Defendant Angel Rose Marie Nelson was a Kmart employee. A surveillance video showed that Nelson left her cash register three times to retrieve an empty gift card, then activated each card by adding funds to it without adding cash to the cash register.
The State charged Nelson with one count of second degree theft of an access device and one count of second degree possession of a stolen access device. Nelson moved to dismiss the charges under CrR 8.3(c) and Knapstad motion. She argued that the term “access device” could not include gift cards. The superior court granted Nelson’s motion, ruling that, as a matter of law, a gift card is not an access device. The State appealed.
Ultimately, the Court of Appeals reversed the dismissal of Nelson’s case.
First, the Court reasoned that, under MERRIAM-WEBSTER UNABRIDGED DICTIONARY, gift cards can access an account because the plain meaning of the word “account” is broad enough to cover a gift card’s balance:
“Under this definition, a gift card can access an account as described above. It is a card that can be used to receive goods or services of a specified value. A gift card thus shows a resulting balance. It is a device that can be used to access a record of a business relationship with outstanding credits, debits, or obligations, and a sum of money—that is, an account.”

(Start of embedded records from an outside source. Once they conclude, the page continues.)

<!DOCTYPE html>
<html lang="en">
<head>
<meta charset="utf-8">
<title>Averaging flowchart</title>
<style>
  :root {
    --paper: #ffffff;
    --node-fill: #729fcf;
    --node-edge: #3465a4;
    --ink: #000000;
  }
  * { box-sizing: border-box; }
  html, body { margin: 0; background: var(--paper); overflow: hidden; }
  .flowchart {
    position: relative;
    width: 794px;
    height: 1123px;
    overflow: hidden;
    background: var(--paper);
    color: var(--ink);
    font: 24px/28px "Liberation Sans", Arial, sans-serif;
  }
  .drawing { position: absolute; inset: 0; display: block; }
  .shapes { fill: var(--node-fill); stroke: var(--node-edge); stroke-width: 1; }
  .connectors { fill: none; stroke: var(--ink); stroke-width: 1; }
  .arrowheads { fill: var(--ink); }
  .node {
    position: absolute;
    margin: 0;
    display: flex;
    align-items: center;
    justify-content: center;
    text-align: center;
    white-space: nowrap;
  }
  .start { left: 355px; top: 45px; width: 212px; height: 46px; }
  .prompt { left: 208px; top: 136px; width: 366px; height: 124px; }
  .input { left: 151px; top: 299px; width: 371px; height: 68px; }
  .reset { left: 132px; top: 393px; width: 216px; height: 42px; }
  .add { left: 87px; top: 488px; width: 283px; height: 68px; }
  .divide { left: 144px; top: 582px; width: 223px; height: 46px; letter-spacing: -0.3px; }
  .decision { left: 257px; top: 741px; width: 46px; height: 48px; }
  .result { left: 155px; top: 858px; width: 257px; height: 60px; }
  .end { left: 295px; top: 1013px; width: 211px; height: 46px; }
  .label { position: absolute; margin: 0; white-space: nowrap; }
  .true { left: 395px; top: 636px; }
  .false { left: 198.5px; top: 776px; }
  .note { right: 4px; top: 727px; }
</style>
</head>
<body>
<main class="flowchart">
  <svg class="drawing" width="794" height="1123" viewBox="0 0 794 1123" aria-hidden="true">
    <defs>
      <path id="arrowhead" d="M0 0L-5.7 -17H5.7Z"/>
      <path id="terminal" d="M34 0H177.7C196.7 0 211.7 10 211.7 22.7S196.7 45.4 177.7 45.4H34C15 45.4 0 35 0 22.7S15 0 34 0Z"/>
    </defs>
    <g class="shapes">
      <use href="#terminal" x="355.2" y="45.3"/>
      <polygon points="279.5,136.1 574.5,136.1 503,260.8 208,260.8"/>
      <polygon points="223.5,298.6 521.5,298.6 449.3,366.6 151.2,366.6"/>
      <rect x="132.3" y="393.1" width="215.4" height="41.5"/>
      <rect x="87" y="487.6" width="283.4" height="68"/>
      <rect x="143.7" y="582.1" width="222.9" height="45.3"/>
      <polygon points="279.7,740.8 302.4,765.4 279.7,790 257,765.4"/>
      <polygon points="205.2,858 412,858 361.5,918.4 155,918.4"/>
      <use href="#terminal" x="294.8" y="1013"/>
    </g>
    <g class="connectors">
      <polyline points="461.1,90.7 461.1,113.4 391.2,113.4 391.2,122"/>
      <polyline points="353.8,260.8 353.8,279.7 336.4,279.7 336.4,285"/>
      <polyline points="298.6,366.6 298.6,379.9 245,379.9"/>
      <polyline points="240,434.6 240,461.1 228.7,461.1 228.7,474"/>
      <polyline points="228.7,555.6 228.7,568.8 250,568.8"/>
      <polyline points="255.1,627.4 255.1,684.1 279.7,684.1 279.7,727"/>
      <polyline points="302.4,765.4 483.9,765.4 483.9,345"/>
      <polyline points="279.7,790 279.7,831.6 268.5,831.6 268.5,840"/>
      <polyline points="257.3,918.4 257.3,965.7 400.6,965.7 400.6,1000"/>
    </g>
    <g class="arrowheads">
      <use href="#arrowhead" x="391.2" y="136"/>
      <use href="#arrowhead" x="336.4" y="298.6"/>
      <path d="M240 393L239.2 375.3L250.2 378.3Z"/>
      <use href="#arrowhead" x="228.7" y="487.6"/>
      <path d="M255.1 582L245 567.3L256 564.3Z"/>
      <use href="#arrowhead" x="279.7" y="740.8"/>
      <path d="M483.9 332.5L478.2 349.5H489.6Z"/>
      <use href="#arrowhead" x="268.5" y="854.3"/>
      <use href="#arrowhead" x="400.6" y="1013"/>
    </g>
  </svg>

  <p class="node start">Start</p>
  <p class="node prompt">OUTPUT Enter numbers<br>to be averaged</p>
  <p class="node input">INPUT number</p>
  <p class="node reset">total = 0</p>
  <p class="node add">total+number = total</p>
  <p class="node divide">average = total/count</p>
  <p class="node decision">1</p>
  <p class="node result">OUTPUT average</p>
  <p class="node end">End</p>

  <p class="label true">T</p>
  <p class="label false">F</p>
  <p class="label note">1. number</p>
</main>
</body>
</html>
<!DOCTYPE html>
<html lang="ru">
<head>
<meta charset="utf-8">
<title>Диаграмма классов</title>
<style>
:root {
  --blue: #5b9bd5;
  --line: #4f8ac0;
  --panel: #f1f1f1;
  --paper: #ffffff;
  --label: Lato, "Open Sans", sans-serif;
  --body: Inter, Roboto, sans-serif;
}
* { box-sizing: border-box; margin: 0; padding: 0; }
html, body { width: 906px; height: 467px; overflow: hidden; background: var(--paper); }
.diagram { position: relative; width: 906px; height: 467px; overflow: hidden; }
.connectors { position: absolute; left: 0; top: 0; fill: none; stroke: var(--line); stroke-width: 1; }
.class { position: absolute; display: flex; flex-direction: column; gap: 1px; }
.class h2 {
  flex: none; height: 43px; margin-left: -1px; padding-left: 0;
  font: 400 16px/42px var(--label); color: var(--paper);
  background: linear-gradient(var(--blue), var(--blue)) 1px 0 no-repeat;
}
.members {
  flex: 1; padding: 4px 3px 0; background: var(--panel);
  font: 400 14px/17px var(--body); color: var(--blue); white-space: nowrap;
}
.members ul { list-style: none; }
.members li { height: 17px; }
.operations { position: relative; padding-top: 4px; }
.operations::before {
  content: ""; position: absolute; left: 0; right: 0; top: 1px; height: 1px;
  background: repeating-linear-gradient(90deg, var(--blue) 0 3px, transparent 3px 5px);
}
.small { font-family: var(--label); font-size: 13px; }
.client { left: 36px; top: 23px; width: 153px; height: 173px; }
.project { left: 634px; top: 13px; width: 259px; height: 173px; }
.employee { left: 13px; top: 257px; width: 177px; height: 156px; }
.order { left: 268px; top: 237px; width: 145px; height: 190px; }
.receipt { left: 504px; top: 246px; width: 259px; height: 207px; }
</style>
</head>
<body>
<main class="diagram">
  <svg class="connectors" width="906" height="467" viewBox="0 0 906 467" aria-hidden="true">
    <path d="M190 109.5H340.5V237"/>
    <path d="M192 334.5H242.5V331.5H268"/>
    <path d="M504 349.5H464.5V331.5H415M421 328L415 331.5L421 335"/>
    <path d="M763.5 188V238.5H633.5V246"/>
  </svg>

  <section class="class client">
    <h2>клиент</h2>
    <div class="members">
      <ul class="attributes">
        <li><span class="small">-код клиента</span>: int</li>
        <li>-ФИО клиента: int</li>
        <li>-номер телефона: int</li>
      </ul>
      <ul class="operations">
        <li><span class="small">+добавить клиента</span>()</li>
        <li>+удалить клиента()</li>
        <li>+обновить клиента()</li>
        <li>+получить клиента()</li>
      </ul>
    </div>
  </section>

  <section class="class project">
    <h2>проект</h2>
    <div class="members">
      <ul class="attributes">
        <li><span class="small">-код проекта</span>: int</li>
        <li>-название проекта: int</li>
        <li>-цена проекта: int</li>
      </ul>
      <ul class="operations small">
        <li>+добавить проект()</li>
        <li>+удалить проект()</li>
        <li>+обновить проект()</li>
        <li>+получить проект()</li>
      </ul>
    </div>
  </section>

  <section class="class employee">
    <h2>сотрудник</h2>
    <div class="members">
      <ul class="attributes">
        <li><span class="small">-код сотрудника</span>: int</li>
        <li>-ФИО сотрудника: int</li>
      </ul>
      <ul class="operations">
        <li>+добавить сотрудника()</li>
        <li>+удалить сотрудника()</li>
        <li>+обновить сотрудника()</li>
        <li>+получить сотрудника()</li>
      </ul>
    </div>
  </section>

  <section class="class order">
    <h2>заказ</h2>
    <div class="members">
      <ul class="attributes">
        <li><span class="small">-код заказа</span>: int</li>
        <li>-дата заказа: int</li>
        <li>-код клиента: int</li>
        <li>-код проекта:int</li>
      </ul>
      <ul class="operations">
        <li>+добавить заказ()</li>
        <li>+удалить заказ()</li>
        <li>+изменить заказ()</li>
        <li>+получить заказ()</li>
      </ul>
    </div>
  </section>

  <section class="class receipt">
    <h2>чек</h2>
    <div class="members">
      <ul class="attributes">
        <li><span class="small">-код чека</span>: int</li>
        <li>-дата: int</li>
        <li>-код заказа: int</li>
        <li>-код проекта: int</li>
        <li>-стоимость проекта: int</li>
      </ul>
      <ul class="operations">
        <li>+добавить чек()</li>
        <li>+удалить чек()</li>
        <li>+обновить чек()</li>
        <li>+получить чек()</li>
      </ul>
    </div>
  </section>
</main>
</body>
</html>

In conclusion, the Court held that the definition of “access device” can include gift cards so long as they are a means of account access. The word “account” is not limited to a bank account because the plain language of the statute includes no such limitation. The funds to which a gift card provides access can be an account under this statute.